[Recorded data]
=== Section Start ===

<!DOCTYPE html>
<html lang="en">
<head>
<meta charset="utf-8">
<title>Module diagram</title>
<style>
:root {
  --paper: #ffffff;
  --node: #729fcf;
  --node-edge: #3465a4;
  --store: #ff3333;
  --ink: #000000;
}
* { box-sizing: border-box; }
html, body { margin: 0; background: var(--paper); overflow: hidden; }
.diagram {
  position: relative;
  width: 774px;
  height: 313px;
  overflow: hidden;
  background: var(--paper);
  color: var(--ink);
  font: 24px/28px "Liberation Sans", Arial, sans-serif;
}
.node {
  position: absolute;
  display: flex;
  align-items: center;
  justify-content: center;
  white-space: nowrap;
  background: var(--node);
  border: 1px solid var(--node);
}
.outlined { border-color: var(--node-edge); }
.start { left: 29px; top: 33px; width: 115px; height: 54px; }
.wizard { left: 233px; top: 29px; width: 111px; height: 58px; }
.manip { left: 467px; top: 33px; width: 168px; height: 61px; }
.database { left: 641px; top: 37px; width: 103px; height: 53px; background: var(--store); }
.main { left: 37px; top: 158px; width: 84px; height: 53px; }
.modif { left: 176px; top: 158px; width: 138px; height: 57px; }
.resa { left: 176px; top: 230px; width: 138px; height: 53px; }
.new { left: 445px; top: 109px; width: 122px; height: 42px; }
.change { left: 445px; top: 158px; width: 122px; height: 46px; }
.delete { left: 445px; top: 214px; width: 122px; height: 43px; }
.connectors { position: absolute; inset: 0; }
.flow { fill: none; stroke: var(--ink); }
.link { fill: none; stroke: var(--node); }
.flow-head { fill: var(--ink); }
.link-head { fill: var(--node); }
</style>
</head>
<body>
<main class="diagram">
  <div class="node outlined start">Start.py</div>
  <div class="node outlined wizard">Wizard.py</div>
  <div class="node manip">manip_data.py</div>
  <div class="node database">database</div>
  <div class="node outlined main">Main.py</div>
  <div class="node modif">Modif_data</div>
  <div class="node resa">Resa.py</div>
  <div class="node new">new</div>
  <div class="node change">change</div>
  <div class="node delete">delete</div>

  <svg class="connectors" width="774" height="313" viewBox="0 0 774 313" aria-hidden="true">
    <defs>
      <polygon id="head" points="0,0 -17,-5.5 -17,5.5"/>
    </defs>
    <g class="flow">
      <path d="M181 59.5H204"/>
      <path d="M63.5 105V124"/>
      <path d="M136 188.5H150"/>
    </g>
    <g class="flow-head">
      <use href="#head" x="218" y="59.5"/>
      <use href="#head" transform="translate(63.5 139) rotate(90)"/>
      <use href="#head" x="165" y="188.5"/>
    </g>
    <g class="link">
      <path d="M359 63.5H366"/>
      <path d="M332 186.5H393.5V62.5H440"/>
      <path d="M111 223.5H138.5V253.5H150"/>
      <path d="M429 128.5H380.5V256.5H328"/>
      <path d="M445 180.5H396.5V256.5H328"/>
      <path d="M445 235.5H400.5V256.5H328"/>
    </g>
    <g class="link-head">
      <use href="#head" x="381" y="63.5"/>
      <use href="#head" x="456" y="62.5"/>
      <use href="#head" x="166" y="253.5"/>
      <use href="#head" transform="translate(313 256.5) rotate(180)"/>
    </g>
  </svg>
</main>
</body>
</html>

=== Section End ===

*EXERCISE INSTRUCTIONS:* Repeat the records above exactly, with nothing left out.

*YOUR RESPONSE:*
<!DOCTYPE html>
<html lang="en">
<head>
<meta charset="utf-8">
<title>Module diagram</title>
<style>
:root {
  --paper: #ffffff;
  --node: #729fcf;
  --node-edge: #3465a4;
  --store: #ff3333;
  --ink: #000000;
}
* { box-sizing: border-box; }
html, body { margin: 0; background: var(--paper); overflow: hidden; }
.diagram {
  position: relative;
  width: 774px;
  height: 313px;
  overflow: hidden;
  background: var(--paper);
  color: var(--ink);
  font: 24px/28px "Liberation Sans", Arial, sans-serif;
}
.node {
  position: absolute;
  display: flex;
  align-items: center;
  justify-content: center;
  white-space: nowrap;
  background: var(--node);
  border: 1px solid var(--node);
}
.outlined { border-color: var(--node-edge); }
.start { left: 29px; top: 33px; width: 115px; height: 54px; }
.wizard { left: 233px; top: 29px; width: 111px; height: 58px; }
.manip { left: 467px; top: 33px; width: 168px; height: 61px; }
.database { left: 641px; top: 37px; width: 103px; height: 53px; background: var(--store); }
.main { left: 37px; top: 158px; width: 84px; height: 53px; }
.modif { left: 176px; top: 158px; width: 138px; height: 57px; }
.resa { left: 176px; top: 230px; width: 138px; height: 53px; }
.new { left: 445px; top: 109px; width: 122px; height: 42px; }
.change { left: 445px; top: 158px; width: 122px; height: 46px; }
.delete { left: 445px; top: 214px; width: 122px; height: 43px; }
.connectors { position: absolute; inset: 0; }
.flow { fill: none; stroke: var(--ink); }
.link { fill: none; stroke: var(--node); }
.flow-head { fill: var(--ink); }
.link-head { fill: var(--node); }
</style>
</head>
<body>
<main class="diagram">
  <div class="node outlined start">Start.py</div>
  <div class="node outlined wizard">Wizard.py</div>
  <div class="node manip">manip_data.py</div>
  <div class="node database">database</div>
  <div class="node outlined main">Main.py</div>
  <div class="node modif">Modif_data</div>
  <div class="node resa">Resa.py</div>
  <div class="node new">new</div>
  <div class="node change">change</div>
  <div class="node delete">delete</div>

  <svg class="connectors" width="774" height="313" viewBox="0 0 774 313" aria-hidden="true">
    <defs>
      <polygon id="head" points="0,0 -17,-5.5 -17,5.5"/>
    </defs>
    <g class="flow">
      <path d="M181 59.5H204"/>
      <path d="M63.5 105V124"/>
      <path d="M136 188.5H150"/>
    </g>
    <g class="flow-head">
      <use href="#head" x="218" y="59.5"/>
      <use href="#head" transform="translate(63.5 139) rotate(90)"/>
      <use href="#head" x="165" y="188.5"/>
    </g>
    <g class="link">
      <path d="M359 63.5H366"/>
      <path d="M332 186.5H393.5V62.5H440"/>
      <path d="M111 223.5H138.5V253.5H150"/>
      <path d="M429 128.5H380.5V256.5H328"/>
      <path d="M445 180.5H396.5V256.5H328"/>
      <path d="M445 235.5H400.5V256.5H328"/>
    </g>
    <g class="link-head">
      <use href="#head" x="381" y="63.5"/>
      <use href="#head" x="456" y="62.5"/>
      <use href="#head" x="166" y="253.5"/>
      <use href="#head" transform="translate(313 256.5) rotate(180)"/>
    </g>
  </svg>
</main>
</body>
</html>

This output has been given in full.